Almost immediately following the news that the Buffalo Bills signed Josh Allen to a huge contract extension last week, the national media couldn’t wait to speculate on what it would mean and how it would affect the ongoing negotiations between the Baltimore Ravens and their star signal-caller, Lamar Jackson.
Allen and Jackson were two of five quarterbacks selected in the first round of the 2018 NFL Draft and have been the most successful of the bunch by far. Allen’s new deal takes on six more years to his current contract and is worth $258 million with $150 million in full guarantees. This averages out to about $43 million annually and keeps him in upstate New York through the 2028 season.
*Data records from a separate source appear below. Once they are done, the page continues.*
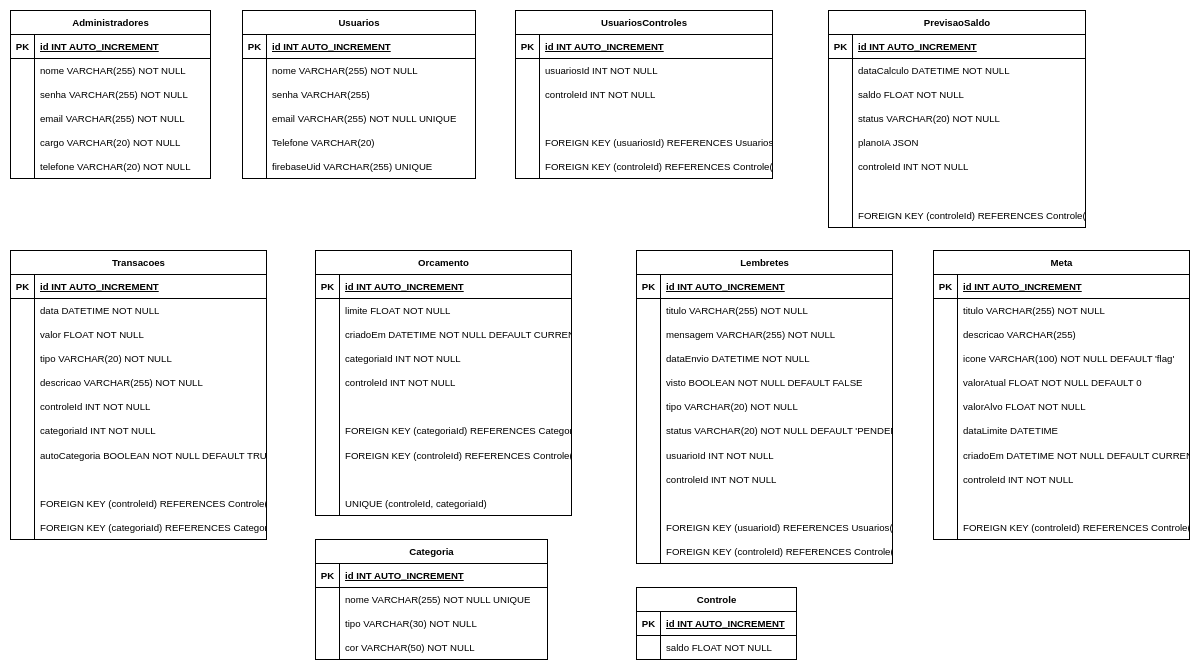
<!DOCTYPE html>
<html lang="pt">
<head>
<meta charset="utf-8">
<title>Modelo de dados</title>
<style>
:root { --line: #000; --ink: #000; --paper: #fff; --row: 24.07px; }
* { box-sizing: border-box; margin: 0; padding: 0; }
body { width: 1200px; height: 670px; overflow: hidden; background: var(--paper); }
.schema { position: relative; width: 1200px; height: 670px; overflow: hidden; color: var(--ink); font: 9.63px "Liberation Sans", Arial, sans-serif; }
.entity { position: absolute; border: 1px solid var(--line); overflow: hidden; background: var(--paper); }
.entity h2 { display: flex; align-items: center; justify-content: center; height: var(--row); border-bottom: 1px solid var(--line); font-size: inherit; font-weight: 700; }
.key { display: flex; height: var(--row); border-bottom: 1px solid var(--line); font-weight: 700; }
.key b { display: flex; align-items: center; justify-content: center; flex: none; width: 24px; border-right: 1px solid var(--line); }
.key u { align-self: center; padding-left: 5px; white-space: nowrap; }
.columns { list-style: none; margin: 0 0 -1px 23px; border-left: 1px solid var(--line); }
.columns li { display: flex; align-items: center; height: var(--row); padding: 0 0 1px 5px; white-space: nowrap; }
.administradores { left: 10px; top: 10px; width: 201px; }
.usuarios { left: 242px; top: 10px; width: 234px; }
.usuarios-controles { left: 515px; top: 10px; width: 258px; }
.previsao-saldo { left: 828px; top: 10px; width: 258px; }
.transacoes { left: 10px; top: 250px; width: 257px; }
.orcamento { left: 315px; top: 250px; width: 257px; }
.lembretes { left: 636px; top: 250px; width: 257px; }
.meta { left: 933px; top: 250px; width: 257px; }
.categoria { left: 315px; top: 539px; width: 233px; }
.controle { left: 636px; top: 587px; width: 161px; }
</style>
</head>
<body>
<main class="schema">
  <section class="entity administradores">
    <h2>Administradores</h2>
    <p class="key"><b>PK</b><u>id INT AUTO_INCREMENT</u></p>
    <ul class="columns">
      <li>nome VARCHAR(255) NOT NULL</li>
      <li>senha VARCHAR(255) NOT NULL</li>
      <li>email VARCHAR(255) NOT NULL</li>
      <li>cargo VARCHAR(20) NOT NULL</li>
      <li>telefone VARCHAR(20) NOT NULL</li>
    </ul>
  </section>

  <section class="entity usuarios">
    <h2>Usuarios</h2>
    <p class="key"><b>PK</b><u>id INT AUTO_INCREMENT</u></p>
    <ul class="columns">
      <li>nome VARCHAR(255) NOT NULL</li>
      <li>senha VARCHAR(255)</li>
      <li>email VARCHAR(255) NOT NULL UNIQUE</li>
      <li>Telefone VARCHAR(20)</li>
      <li>firebaseUid VARCHAR(255) UNIQUE</li>
    </ul>
  </section>

  <section class="entity usuarios-controles">
    <h2>UsuariosControles</h2>
    <p class="key"><b>PK</b><u>id INT AUTO_INCREMENT</u></p>
    <ul class="columns">
      <li>usuariosId INT NOT NULL</li>
      <li>controleId INT NOT NULL</li>
      <li></li>
      <li>FOREIGN KEY (usuariosId) REFERENCES Usuarios(id)</li>
      <li>FOREIGN KEY (controleId) REFERENCES Controle(id)</li>
    </ul>
  </section>

  <section class="entity previsao-saldo">
    <h2>PrevisaoSaldo</h2>
    <p class="key"><b>PK</b><u>id INT AUTO_INCREMENT</u></p>
    <ul class="columns">
      <li>dataCalculo DATETIME NOT NULL</li>
      <li>saldo FLOAT NOT NULL</li>
      <li>status VARCHAR(20) NOT NULL</li>
      <li>planoIA JSON</li>
      <li>controleId INT NOT NULL</li>
      <li></li>
      <li>FOREIGN KEY (controleId) REFERENCES Controle(id)</li>
    </ul>
  </section>

  <section class="entity transacoes">
    <h2>Transacoes</h2>
    <p class="key"><b>PK</b><u>id INT AUTO_INCREMENT</u></p>
    <ul class="columns">
      <li>data DATETIME NOT NULL</li>
      <li>valor FLOAT NOT NULL</li>
      <li>tipo VARCHAR(20) NOT NULL</li>
      <li>descricao VARCHAR(255) NOT NULL</li>
      <li>controleId INT NOT NULL</li>
      <li>categoriaId INT NOT NULL</li>
      <li>autoCategoria BOOLEAN NOT NULL DEFAULT TRUE</li>
      <li></li>
      <li>FOREIGN KEY (controleId) REFERENCES Controle(id)</li>
      <li>FOREIGN KEY (categoriaId) REFERENCES Categoria(id)</li>
    </ul>
  </section>

  <section class="entity orcamento">
    <h2>Orcamento</h2>
    <p class="key"><b>PK</b><u>id INT AUTO_INCREMENT</u></p>
    <ul class="columns">
      <li>limite FLOAT NOT NULL</li>
      <li>criadoEm DATETIME NOT NULL DEFAULT CURRENT_TIMESTAMP</li>
      <li>categoriaId INT NOT NULL</li>
      <li>controleId INT NOT NULL</li>
      <li></li>
      <li>FOREIGN KEY (categoriaId) REFERENCES Categoria(id)</li>
      <li>FOREIGN KEY (controleId) REFERENCES Controle(id)</li>
      <li></li>
      <li>UNIQUE (controleId, categoriaId)</li>
    </ul>
  </section>

  <section class="entity lembretes">
    <h2>Lembretes</h2>
    <p class="key"><b>PK</b><u>id INT AUTO_INCREMENT</u></p>
    <ul class="columns">
      <li>titulo VARCHAR(255) NOT NULL</li>
      <li>mensagem VARCHAR(255) NOT NULL</li>
      <li>dataEnvio DATETIME NOT NULL</li>
      <li>visto BOOLEAN NOT NULL DEFAULT FALSE</li>
      <li>tipo VARCHAR(20) NOT NULL</li>
      <li>status VARCHAR(20) NOT NULL DEFAULT 'PENDENTE'</li>
      <li>usuarioId INT NOT NULL</li>
      <li>controleId INT NOT NULL</li>
      <li></li>
      <li>FOREIGN KEY (usuarioId) REFERENCES Usuarios(id)</li>
      <li>FOREIGN KEY (controleId) REFERENCES Controle(id)</li>
    </ul>
  </section>

  <section class="entity meta">
    <h2>Meta</h2>
    <p class="key"><b>PK</b><u>id INT AUTO_INCREMENT</u></p>
    <ul class="columns">
      <li>titulo VARCHAR(255) NOT NULL</li>
      <li>descricao VARCHAR(255)</li>
      <li>icone VARCHAR(100) NOT NULL DEFAULT 'flag'</li>
      <li>valorAtual FLOAT NOT NULL DEFAULT 0</li>
      <li>valorAlvo FLOAT NOT NULL</li>
      <li>dataLimite DATETIME</li>
      <li>criadoEm DATETIME NOT NULL DEFAULT CURRENT_TIMESTAMP</li>
      <li>controleId INT NOT NULL</li>
      <li></li>
      <li>FOREIGN KEY (controleId) REFERENCES Controle(id)</li>
    </ul>
  </section>

  <section class="entity categoria">
    <h2>Categoria</h2>
    <p class="key"><b>PK</b><u>id INT AUTO_INCREMENT</u></p>
    <ul class="columns">
      <li>nome VARCHAR(255) NOT NULL UNIQUE</li>
      <li>tipo VARCHAR(30) NOT NULL</li>
      <li>cor VARCHAR(50) NOT NULL</li>
    </ul>
  </section>

  <section class="entity controle">
    <h2>Controle</h2>
    <p class="key"><b>PK</b><u>id INT AUTO_INCREMENT</u></p>
    <ul class="columns">
      <li>saldo FLOAT NOT NULL</li>
    </ul>
  </section>
</main>
</body>
</html>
While the national media thinks that this development will create a sense of urgency to get Jackson locked up sooner rather than later — or provide a baseboard for what his eventual extension will look like — nor he or the Ravens are worried about it.
Jackson is about a week removed from being activated from the Reserve COVID-19 List after contracting the virus a second time within a year and is focused on just getting ready for the 2021 season with the ultimate goal in mind.
“That’s good for him, but like I said, I’m not worried about that,” Jackson said Monday. “I’m just trying to work on getting better right now. Like, I just got off COVID[-19]. I’m worried about my teammates, and we’re trying to get somewhere. So, the time will come about that.”
The Ravens have repeatedly expressed their unwavering commitment to Jackson as the face and future of their franchise for the long haul. Their timetable remains the same and won’t be divulged or accelerated just because another team signed their young quarterback first.
“Nothing has changed in the sense of it’ll happen when it’s going to happen [and] when it’s best for both sides to happen,” Head Coach John Harbaugh said Monday. “Both sides want it to happen. There’s really not a hurry on it.”
If you look at all the moves that General Manager Eric DeCosta made this offseason, they were those of a front office devoted to helping Jackson be the best he can be — so he can lead them where they ultimately want to be at the end of the season. DeCosta was able to upgrade the offensive line and improve the weapons at Jackson’s disposal in the passing game. Until the time for a new deal comes, all concerned parties are taking it day by day and trying to get better.
“Lamar is going to be our quarterback for many years to come,” Harbaugh said. “We want him, [and] he wants us. We’re focused on what’s important now, which is a good practice.”